RECORDED INFORMATION>
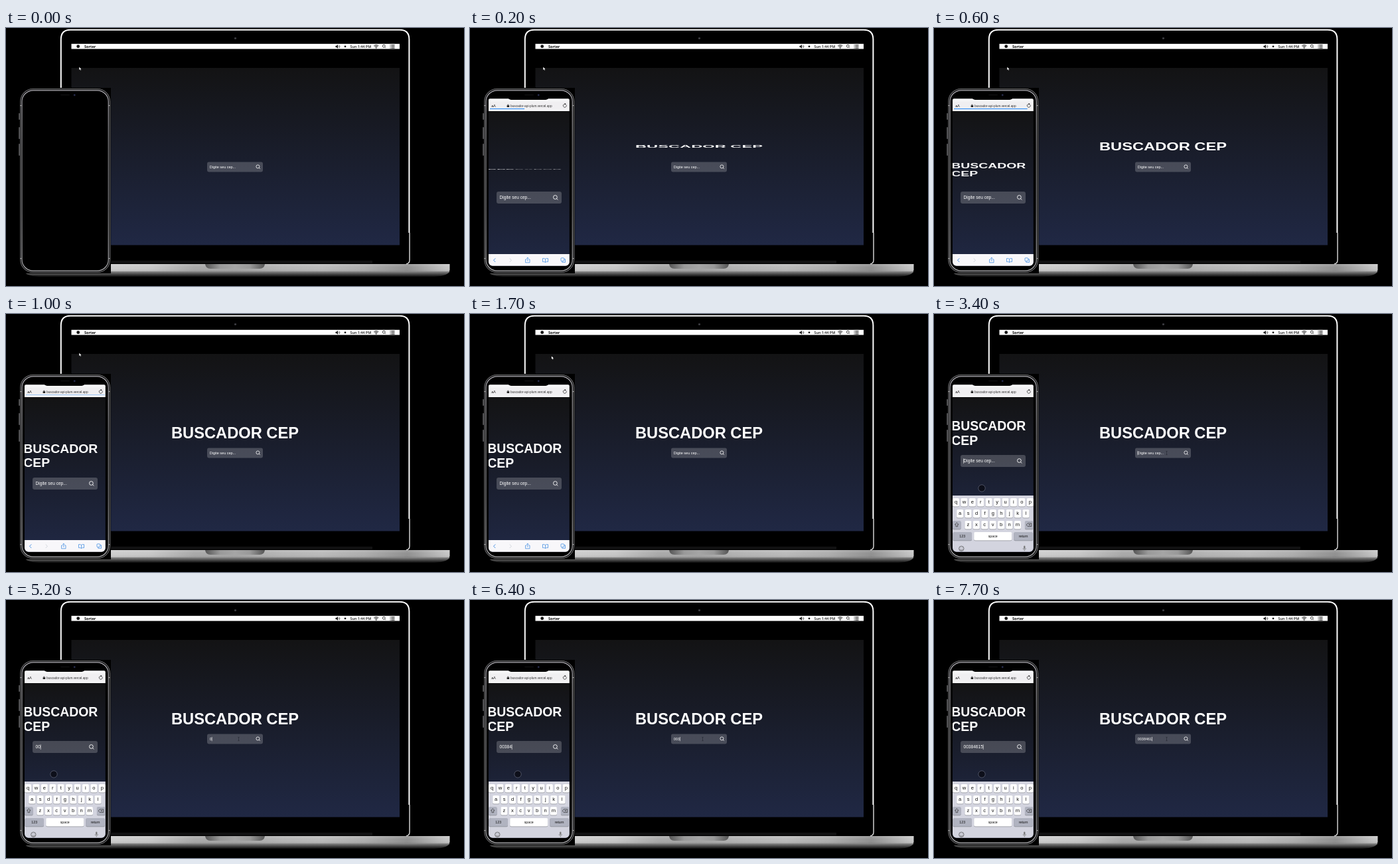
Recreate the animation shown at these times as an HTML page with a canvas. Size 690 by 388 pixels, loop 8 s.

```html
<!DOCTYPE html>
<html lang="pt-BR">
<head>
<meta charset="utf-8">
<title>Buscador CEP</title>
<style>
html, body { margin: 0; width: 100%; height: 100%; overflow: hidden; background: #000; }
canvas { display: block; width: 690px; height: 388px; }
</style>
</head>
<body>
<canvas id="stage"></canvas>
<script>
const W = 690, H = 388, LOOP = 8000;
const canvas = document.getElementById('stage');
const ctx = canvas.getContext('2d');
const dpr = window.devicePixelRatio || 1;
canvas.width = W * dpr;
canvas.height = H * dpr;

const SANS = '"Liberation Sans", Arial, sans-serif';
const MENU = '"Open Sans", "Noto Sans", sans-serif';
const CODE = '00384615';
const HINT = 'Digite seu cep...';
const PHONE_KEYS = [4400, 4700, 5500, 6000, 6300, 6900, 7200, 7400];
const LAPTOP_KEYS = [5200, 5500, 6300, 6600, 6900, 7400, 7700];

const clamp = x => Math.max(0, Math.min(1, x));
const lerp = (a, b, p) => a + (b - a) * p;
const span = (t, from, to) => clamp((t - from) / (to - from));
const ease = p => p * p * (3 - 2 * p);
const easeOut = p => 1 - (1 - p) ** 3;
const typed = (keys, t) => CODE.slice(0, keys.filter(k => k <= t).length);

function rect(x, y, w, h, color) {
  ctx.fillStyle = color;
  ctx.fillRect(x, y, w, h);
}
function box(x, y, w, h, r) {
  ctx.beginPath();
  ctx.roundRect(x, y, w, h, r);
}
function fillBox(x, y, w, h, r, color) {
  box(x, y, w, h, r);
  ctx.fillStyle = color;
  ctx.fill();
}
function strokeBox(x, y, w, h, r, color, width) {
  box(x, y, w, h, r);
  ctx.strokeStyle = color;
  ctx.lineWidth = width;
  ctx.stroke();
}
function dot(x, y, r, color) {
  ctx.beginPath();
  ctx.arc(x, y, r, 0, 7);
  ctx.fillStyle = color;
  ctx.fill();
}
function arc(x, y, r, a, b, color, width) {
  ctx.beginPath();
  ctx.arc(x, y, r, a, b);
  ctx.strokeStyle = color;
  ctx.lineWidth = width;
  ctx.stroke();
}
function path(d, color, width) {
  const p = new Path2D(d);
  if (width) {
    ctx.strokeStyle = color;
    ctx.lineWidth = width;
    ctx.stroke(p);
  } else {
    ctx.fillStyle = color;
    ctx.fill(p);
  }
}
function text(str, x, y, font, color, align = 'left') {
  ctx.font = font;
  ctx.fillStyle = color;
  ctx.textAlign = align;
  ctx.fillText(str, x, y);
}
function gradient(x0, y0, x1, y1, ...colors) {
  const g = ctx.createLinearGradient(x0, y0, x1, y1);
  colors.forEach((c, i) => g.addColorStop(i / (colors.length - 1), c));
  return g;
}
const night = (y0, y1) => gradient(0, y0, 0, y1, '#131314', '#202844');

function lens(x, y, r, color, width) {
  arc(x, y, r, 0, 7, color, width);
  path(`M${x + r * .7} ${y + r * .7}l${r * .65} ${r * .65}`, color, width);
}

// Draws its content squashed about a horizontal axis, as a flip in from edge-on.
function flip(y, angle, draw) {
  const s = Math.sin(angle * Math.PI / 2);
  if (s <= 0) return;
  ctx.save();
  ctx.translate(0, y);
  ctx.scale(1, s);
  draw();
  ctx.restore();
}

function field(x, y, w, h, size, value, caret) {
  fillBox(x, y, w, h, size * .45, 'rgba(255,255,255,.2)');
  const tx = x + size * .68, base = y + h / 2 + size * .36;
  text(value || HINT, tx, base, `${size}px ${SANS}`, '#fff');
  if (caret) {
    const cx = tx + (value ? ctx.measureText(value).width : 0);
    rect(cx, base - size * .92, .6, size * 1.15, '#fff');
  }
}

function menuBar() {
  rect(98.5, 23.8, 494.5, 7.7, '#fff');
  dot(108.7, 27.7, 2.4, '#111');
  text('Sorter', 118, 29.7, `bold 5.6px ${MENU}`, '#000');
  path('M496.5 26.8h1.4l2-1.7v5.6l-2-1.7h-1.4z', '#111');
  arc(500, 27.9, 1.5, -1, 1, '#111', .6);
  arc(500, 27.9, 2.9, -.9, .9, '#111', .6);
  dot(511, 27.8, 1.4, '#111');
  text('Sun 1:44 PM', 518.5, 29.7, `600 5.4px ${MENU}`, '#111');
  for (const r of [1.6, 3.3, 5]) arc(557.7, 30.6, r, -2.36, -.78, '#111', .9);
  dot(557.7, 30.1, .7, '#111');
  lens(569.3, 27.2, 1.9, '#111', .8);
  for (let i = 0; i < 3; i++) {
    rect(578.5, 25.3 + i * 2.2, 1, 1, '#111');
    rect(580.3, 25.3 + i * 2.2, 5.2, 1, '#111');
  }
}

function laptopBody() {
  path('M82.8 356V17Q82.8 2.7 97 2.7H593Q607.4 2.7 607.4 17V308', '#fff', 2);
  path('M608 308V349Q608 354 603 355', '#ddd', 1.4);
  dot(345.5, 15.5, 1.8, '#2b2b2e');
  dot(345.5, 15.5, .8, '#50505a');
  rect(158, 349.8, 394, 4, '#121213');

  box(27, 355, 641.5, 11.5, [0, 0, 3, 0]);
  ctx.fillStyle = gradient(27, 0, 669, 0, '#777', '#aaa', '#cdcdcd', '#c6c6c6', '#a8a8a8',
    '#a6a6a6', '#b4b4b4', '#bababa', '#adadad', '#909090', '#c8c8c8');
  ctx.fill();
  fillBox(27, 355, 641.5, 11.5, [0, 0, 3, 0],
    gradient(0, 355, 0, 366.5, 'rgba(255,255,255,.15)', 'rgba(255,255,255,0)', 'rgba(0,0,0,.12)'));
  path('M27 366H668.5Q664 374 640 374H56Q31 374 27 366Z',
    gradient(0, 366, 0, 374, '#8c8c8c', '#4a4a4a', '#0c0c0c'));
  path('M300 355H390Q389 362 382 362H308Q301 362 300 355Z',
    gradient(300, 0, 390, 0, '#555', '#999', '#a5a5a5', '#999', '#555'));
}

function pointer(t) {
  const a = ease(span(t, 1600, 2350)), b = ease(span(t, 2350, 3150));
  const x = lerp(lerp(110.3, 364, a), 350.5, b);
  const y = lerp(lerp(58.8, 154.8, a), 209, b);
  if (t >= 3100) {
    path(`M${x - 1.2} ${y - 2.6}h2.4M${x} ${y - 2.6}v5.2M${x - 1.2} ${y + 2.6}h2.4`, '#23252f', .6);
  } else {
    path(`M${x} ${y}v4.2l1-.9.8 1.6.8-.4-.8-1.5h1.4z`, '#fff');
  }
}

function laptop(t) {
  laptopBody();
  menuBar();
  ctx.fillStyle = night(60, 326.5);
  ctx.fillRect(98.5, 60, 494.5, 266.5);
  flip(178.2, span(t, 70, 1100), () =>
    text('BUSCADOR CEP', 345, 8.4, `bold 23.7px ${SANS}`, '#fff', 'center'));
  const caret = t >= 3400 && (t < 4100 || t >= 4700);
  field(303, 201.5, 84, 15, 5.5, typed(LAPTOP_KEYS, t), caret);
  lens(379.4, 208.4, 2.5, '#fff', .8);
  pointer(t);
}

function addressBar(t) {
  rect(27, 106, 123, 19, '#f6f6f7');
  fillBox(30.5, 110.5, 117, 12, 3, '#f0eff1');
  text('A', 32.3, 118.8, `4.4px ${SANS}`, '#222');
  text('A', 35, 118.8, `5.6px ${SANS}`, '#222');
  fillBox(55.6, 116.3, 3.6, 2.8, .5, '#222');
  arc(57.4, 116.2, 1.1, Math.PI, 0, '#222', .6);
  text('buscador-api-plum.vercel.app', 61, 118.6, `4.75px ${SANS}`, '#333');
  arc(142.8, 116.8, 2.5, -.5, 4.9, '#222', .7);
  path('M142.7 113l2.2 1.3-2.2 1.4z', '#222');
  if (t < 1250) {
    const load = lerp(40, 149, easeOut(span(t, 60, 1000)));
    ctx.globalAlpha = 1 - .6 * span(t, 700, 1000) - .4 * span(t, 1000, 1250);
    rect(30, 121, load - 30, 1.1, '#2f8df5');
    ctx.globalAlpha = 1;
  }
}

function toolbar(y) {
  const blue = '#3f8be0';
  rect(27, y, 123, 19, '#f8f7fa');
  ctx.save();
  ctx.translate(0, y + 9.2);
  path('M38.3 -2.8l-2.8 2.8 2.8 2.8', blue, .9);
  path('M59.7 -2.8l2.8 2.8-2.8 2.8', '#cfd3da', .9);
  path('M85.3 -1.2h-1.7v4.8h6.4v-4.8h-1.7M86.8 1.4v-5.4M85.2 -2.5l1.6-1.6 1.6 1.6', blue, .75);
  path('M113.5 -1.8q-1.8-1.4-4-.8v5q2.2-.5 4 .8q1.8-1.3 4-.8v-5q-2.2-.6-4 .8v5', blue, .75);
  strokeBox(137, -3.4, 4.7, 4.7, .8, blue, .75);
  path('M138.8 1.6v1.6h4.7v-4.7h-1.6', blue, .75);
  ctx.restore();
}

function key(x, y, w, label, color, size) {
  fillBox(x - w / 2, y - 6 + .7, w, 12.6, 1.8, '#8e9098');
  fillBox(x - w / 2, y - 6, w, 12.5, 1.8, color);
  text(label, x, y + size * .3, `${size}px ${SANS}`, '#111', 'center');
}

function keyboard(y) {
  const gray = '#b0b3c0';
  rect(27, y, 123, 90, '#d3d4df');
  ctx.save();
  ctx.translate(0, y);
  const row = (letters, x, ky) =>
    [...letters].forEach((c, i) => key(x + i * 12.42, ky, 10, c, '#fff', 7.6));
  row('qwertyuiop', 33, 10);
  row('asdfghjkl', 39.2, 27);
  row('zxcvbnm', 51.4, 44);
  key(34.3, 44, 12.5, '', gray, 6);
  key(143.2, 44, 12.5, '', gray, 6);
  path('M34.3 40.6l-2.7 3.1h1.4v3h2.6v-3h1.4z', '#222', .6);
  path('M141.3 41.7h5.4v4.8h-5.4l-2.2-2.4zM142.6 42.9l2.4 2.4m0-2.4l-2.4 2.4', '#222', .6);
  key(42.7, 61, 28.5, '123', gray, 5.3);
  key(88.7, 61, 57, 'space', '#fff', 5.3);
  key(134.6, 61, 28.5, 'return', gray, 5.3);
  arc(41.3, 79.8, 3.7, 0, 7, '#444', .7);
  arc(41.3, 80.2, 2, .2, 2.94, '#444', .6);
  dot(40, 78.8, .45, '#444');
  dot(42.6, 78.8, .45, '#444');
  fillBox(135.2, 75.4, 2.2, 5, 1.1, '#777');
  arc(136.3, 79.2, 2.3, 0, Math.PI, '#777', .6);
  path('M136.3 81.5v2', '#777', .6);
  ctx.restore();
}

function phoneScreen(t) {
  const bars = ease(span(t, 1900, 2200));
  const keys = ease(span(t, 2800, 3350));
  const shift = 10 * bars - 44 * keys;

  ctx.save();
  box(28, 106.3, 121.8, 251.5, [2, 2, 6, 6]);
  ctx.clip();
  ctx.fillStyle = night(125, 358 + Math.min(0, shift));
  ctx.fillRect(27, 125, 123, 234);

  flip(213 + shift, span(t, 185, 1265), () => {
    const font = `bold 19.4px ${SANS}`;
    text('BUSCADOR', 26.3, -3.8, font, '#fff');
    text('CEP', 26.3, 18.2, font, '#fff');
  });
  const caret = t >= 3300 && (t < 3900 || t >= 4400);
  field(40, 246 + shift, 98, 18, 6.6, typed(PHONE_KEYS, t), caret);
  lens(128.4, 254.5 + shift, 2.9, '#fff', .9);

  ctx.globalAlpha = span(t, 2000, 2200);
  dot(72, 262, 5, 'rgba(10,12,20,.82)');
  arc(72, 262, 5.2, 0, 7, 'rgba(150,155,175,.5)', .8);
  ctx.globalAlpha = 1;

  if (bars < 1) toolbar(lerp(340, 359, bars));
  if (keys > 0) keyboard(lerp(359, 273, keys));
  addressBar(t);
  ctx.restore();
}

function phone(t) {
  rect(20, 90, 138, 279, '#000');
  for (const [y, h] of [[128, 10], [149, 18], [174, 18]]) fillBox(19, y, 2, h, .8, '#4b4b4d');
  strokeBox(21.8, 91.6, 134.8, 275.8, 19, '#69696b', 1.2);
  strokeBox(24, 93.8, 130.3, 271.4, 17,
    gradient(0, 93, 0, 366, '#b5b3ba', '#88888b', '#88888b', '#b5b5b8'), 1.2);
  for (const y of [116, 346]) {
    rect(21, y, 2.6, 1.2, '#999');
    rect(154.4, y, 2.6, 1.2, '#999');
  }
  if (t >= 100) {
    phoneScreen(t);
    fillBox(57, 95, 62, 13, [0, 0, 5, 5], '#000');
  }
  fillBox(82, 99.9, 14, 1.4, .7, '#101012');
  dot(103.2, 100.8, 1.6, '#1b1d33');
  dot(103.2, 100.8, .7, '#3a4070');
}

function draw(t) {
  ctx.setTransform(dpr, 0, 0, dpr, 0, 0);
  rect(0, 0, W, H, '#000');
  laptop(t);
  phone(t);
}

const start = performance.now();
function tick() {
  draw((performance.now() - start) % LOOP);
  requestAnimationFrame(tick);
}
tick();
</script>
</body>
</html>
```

WORK ITEM>
From the records above, copy every line that includes the word "rgba".

RESPONSE>
  fillBox(x, y, w, h, size * .45, 'rgba(255,255,255,.2)');
    gradient(0, 355, 0, 366.5, 'rgba(255,255,255,.15)', 'rgba(255,255,255,0)', 'rgba(0,0,0,.12)'));
  dot(72, 262, 5, 'rgba(10,12,20,.82)');
  arc(72, 262, 5.2, 0, 7, 'rgba(150,155,175,.5)', .8);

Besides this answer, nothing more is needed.